===== GIVEN DATA
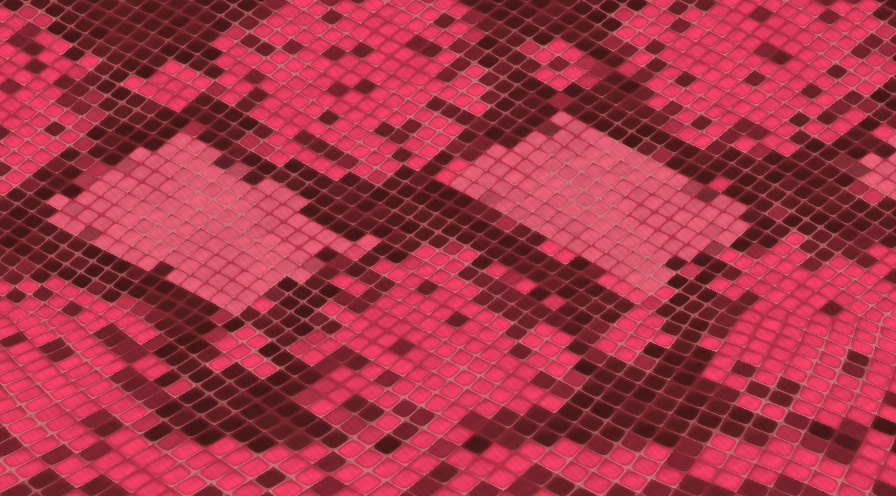
A WebGL 2 fragment shader for this texture:

```glsl
#version 300 es
precision highp float;

uniform vec2 u_resolution;
out vec4 outColor;

// Colours
const vec3 ROSE = vec3(0.92, 0.24, 0.39);
const vec3 SADDLE = vec3(0.87, 0.36, 0.45);
const vec3 CRIMSON = vec3(0.69, 0.18, 0.27);
const vec3 MAROON = vec3(0.47, 0.15, 0.18);
const vec3 UMBER = vec3(0.27, 0.09, 0.09);
const vec3 PALE = vec3(0.83, 0.52, 0.54);

// Scale lattice, in canvas heights
const mat2 LATTICE = mat2(0.0293, -0.0153, 0.0258, 0.0211);
const float SCALE_SIZE = 0.032;
const float GROWTH_START = 0.36;
const float GROWTH = 1.15;
const float LINE_WIDTH = 0.045;
const float RAGGEDNESS = 0.035;

// Markings, repeated along one slanted row
const vec2 PERIOD = vec2(0.805, 0.040);
const mat2 SADDLE_AXES = mat2(0.205, -0.111, 0.131, 0.076);
const vec2 SADDLE_AT = vec2(0.413, 0.550);
const vec2 UPPER_OVAL_AT = vec2(0.715, 0.850);
const vec2 LOWER_OVAL_AT = vec2(0.880, 0.290);
const vec2 OVAL_RADII = vec2(0.270, 0.200);
const vec2 UPPER_SPOT_AT = vec2(0.329, 0.824);
const vec2 LOWER_SPOT_AT = vec2(0.469, 0.284);
const vec2 SPOT_RADII = vec2(0.070, 0.045);
const float BELLY_TOP = 0.105;

float hash(vec2 p) {
    return fract(sin(dot(p, vec2(127.1, 311.7))) * 43758.5);
}

float waves(vec2 p) {
    return (sin(p.x + 1.7 * sin(p.y * 0.8)) + sin(p.y * 1.3 - p.x * 0.6)
        + sin(p.x * 2.1 + p.y * 1.9)) / 3.0;
}

// Offset from the nearest repeat of a marking
vec2 repeatFrom(vec2 p, vec2 anchor) {
    vec2 q = p - anchor;
    return q - PERIOD * round(q.x / PERIOD.x);
}

// Scales widen towards the lower edge; the two maps are inverses
vec2 toHide(vec2 p, float middle) {
    float size = 1.0 + GROWTH * max(GROWTH_START - p.y, 0.0);
    float v = size > 1.0 ? GROWTH_START - log(size) / GROWTH : p.y;
    return vec2((p.x - middle) / size, v);
}

vec2 fromHide(vec2 h, float middle) {
    float size = exp(GROWTH * max(GROWTH_START - h.y, 0.0));
    float y = size > 1.0 ? GROWTH_START - (size - 1.0) / GROWTH : h.y;
    return vec2(h.x * size + middle, y);
}

// x: darkness of a scale, y: how far it belongs to a saddle
vec2 marking(vec2 p, float h, float h2) {
    vec2 s = abs(inverse(SADDLE_AXES) * repeatFrom(p, SADDLE_AT));
    float saddle = (1.0 - max(s.x, s.y)) * 0.1;
    float upper = length(repeatFrom(p, UPPER_OVAL_AT) / OVAL_RADII);
    float lower = length(repeatFrom(p, LOWER_OVAL_AT) / OVAL_RADII);
    float oval = min(upper, lower);
    float spot = min(length(repeatFrom(p, UPPER_SPOT_AT) / SPOT_RADII),
        length(repeatFrom(p, LOWER_SPOT_AT) / SPOT_RADII));
    float light = max(max(saddle, (1.0 - oval) * 0.2), (1.0 - spot) * 0.06);
    light = max(light, BELLY_TOP - p.y);
    float dark = smoothstep(0.008, -0.008, light + (h - 0.5) * RAGGEDNESS);

    // Broken ring of dark scales inside each oval, loose ones on the belly
    float ring = smoothstep(0.28, 0.0, abs(oval - 0.78));
    float loose = max(0.48 * ring, 0.08);
    loose = max(loose, 0.32 * smoothstep(BELLY_TOP, 0.04, p.y));
    float inSaddle = smoothstep(-0.004, 0.004, saddle);
    dark = max(dark, (1.0 - inSaddle) * step(h2, loose) * (0.6 + 0.4 * h));
    return vec2(dark, inSaddle);
}

void main() {
    vec2 p = gl_FragCoord.xy / u_resolution.y;
    float middle = 0.5 * u_resolution.x / u_resolution.y;
    p += 0.004 * vec2(sin(p.y * 13.0 + p.x * 4.0), sin(p.x * 11.0));

    // Scale cell and its local coordinates
    vec2 grid = inverse(LATTICE) * toHide(p, middle);
    vec2 id = floor(grid);
    vec2 f = grid - id - 0.5;
    float h = hash(id);
    float h2 = hash(id + 37.0);
    vec2 mark = marking(fromHide(LATTICE * (id + 0.5), middle), h, h2);

    // Scale body, shaded towards its tip and rim
    vec2 f4 = f * f * f * f;
    float edge = 0.5 - pow(f4.x + f4.y, 0.25);
    float tip = dot(f, vec2(0.7, -0.7));
    float shade = smoothstep(0.22, 0.03, edge) * 0.6 + smoothstep(0.0, 0.5, -tip) * h2 * 0.5;
    vec3 skin = mix(ROSE, SADDLE, mark.y);
    skin = mix(skin, CRIMSON, shade * mix(1.0, 0.35, mark.y));
    vec3 pigment = mix(UMBER, MAROON, clamp(shade * 0.7 + h * 0.45, 0.0, 1.0));
    vec3 color = mix(skin, pigment, mark.x);
    color *= 0.96 + 0.08 * h + 0.05 * waves(p * 190.0);

    // Pale worn seams between scales
    float pixel = 1.0 / (u_resolution.y * SCALE_SIZE);
    float seam = 1.0 - smoothstep(LINE_WIDTH - 0.5 * pixel, LINE_WIDTH + 0.5 * pixel, edge);
    float wear = smoothstep(-0.5, 0.7, waves(p * 16.0) + tip + 0.5 * (h - 0.5));
    vec3 seamColor = mix(mix(CRIMSON, MAROON, mark.x), PALE, wear * mix(0.85, 0.6, mark.x));
    color = mix(color, seamColor, seam * 0.85);

    outColor = vec4(color, 1.0);
}
```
==========
### TO DO
Give back the full data exactly as it reads, but drop the pictures.

### ANSWER TO THIS EXERCISE
A WebGL 2 fragment shader for this texture:

```glsl
#version 300 es
precision highp float;

uniform vec2 u_resolution;
out vec4 outColor;

// Colours
const vec3 ROSE = vec3(0.92, 0.24, 0.39);
const vec3 SADDLE = vec3(0.87, 0.36, 0.45);
const vec3 CRIMSON = vec3(0.69, 0.18, 0.27);
const vec3 MAROON = vec3(0.47, 0.15, 0.18);
const vec3 UMBER = vec3(0.27, 0.09, 0.09);
const vec3 PALE = vec3(0.83, 0.52, 0.54);

// Scale lattice, in canvas heights
const mat2 LATTICE = mat2(0.0293, -0.0153, 0.0258, 0.0211);
const float SCALE_SIZE = 0.032;
const float GROWTH_START = 0.36;
const float GROWTH = 1.15;
const float LINE_WIDTH = 0.045;
const float RAGGEDNESS = 0.035;

// Markings, repeated along one slanted row
const vec2 PERIOD = vec2(0.805, 0.040);
const mat2 SADDLE_AXES = mat2(0.205, -0.111, 0.131, 0.076);
const vec2 SADDLE_AT = vec2(0.413, 0.550);
const vec2 UPPER_OVAL_AT = vec2(0.715, 0.850);
const vec2 LOWER_OVAL_AT = vec2(0.880, 0.290);
const vec2 OVAL_RADII = vec2(0.270, 0.200);
const vec2 UPPER_SPOT_AT = vec2(0.329, 0.824);
const vec2 LOWER_SPOT_AT = vec2(0.469, 0.284);
const vec2 SPOT_RADII = vec2(0.070, 0.045);
const float BELLY_TOP = 0.105;

float hash(vec2 p) {
    return fract(sin(dot(p, vec2(127.1, 311.7))) * 43758.5);
}

float waves(vec2 p) {
    return (sin(p.x + 1.7 * sin(p.y * 0.8)) + sin(p.y * 1.3 - p.x * 0.6)
        + sin(p.x * 2.1 + p.y * 1.9)) / 3.0;
}

// Offset from the nearest repeat of a marking
vec2 repeatFrom(vec2 p, vec2 anchor) {
    vec2 q = p - anchor;
    return q - PERIOD * round(q.x / PERIOD.x);
}

// Scales widen towards the lower edge; the two maps are inverses
vec2 toHide(vec2 p, float middle) {
    float size = 1.0 + GROWTH * max(GROWTH_START - p.y, 0.0);
    float v = size > 1.0 ? GROWTH_START - log(size) / GROWTH : p.y;
    return vec2((p.x - middle) / size, v);
}

vec2 fromHide(vec2 h, float middle) {
    float size = exp(GROWTH * max(GROWTH_START - h.y, 0.0));
    float y = size > 1.0 ? GROWTH_START - (size - 1.0) / GROWTH : h.y;
    return vec2(h.x * size + middle, y);
}

// x: darkness of a scale, y: how far it belongs to a saddle
vec2 marking(vec2 p, float h, float h2) {
    vec2 s = abs(inverse(SADDLE_AXES) * repeatFrom(p, SADDLE_AT));
    float saddle = (1.0 - max(s.x, s.y)) * 0.1;
    float upper = length(repeatFrom(p, UPPER_OVAL_AT) / OVAL_RADII);
    float lower = length(repeatFrom(p, LOWER_OVAL_AT) / OVAL_RADII);
    float oval = min(upper, lower);
    float spot = min(length(repeatFrom(p, UPPER_SPOT_AT) / SPOT_RADII),
        length(repeatFrom(p, LOWER_SPOT_AT) / SPOT_RADII));
    float light = max(max(saddle, (1.0 - oval) * 0.2), (1.0 - spot) * 0.06);
    light = max(light, BELLY_TOP - p.y);
    float dark = smoothstep(0.008, -0.008, light + (h - 0.5) * RAGGEDNESS);

    // Broken ring of dark scales inside each oval, loose ones on the belly
    float ring = smoothstep(0.28, 0.0, abs(oval - 0.78));
    float loose = max(0.48 * ring, 0.08);
    loose = max(loose, 0.32 * smoothstep(BELLY_TOP, 0.04, p.y));
    float inSaddle = smoothstep(-0.004, 0.004, saddle);
    dark = max(dark, (1.0 - inSaddle) * step(h2, loose) * (0.6 + 0.4 * h));
    return vec2(dark, inSaddle);
}

void main() {
    vec2 p = gl_FragCoord.xy / u_resolution.y;
    float middle = 0.5 * u_resolution.x / u_resolution.y;
    p += 0.004 * vec2(sin(p.y * 13.0 + p.x * 4.0), sin(p.x * 11.0));

    // Scale cell and its local coordinates
    vec2 grid = inverse(LATTICE) * toHide(p, middle);
    vec2 id = floor(grid);
    vec2 f = grid - id - 0.5;
    float h = hash(id);
    float h2 = hash(id + 37.0);
    vec2 mark = marking(fromHide(LATTICE * (id + 0.5), middle), h, h2);

    // Scale body, shaded towards its tip and rim
    vec2 f4 = f * f * f * f;
    float edge = 0.5 - pow(f4.x + f4.y, 0.25);
    float tip = dot(f, vec2(0.7, -0.7));
    float shade = smoothstep(0.22, 0.03, edge) * 0.6 + smoothstep(0.0, 0.5, -tip) * h2 * 0.5;
    vec3 skin = mix(ROSE, SADDLE, mark.y);
    skin = mix(skin, CRIMSON, shade * mix(1.0, 0.35, mark.y));
    vec3 pigment = mix(UMBER, MAROON, clamp(shade * 0.7 + h * 0.45, 0.0, 1.0));
    vec3 color = mix(skin, pigment, mark.x);
    color *= 0.96 + 0.08 * h + 0.05 * waves(p * 190.0);

    // Pale worn seams between scales
    float pixel = 1.0 / (u_resolution.y * SCALE_SIZE);
    float seam = 1.0 - smoothstep(LINE_WIDTH - 0.5 * pixel, LINE_WIDTH + 0.5 * pixel, edge);
    float wear = smoothstep(-0.5, 0.7, waves(p * 16.0) + tip + 0.5 * (h - 0.5));
    vec3 seamColor = mix(mix(CRIMSON, MAROON, mark.x), PALE, wear * mix(0.85, 0.6, mark.x));
    color = mix(color, seamColor, seam * 0.85);

    outColor = vec4(color, 1.0);
}
```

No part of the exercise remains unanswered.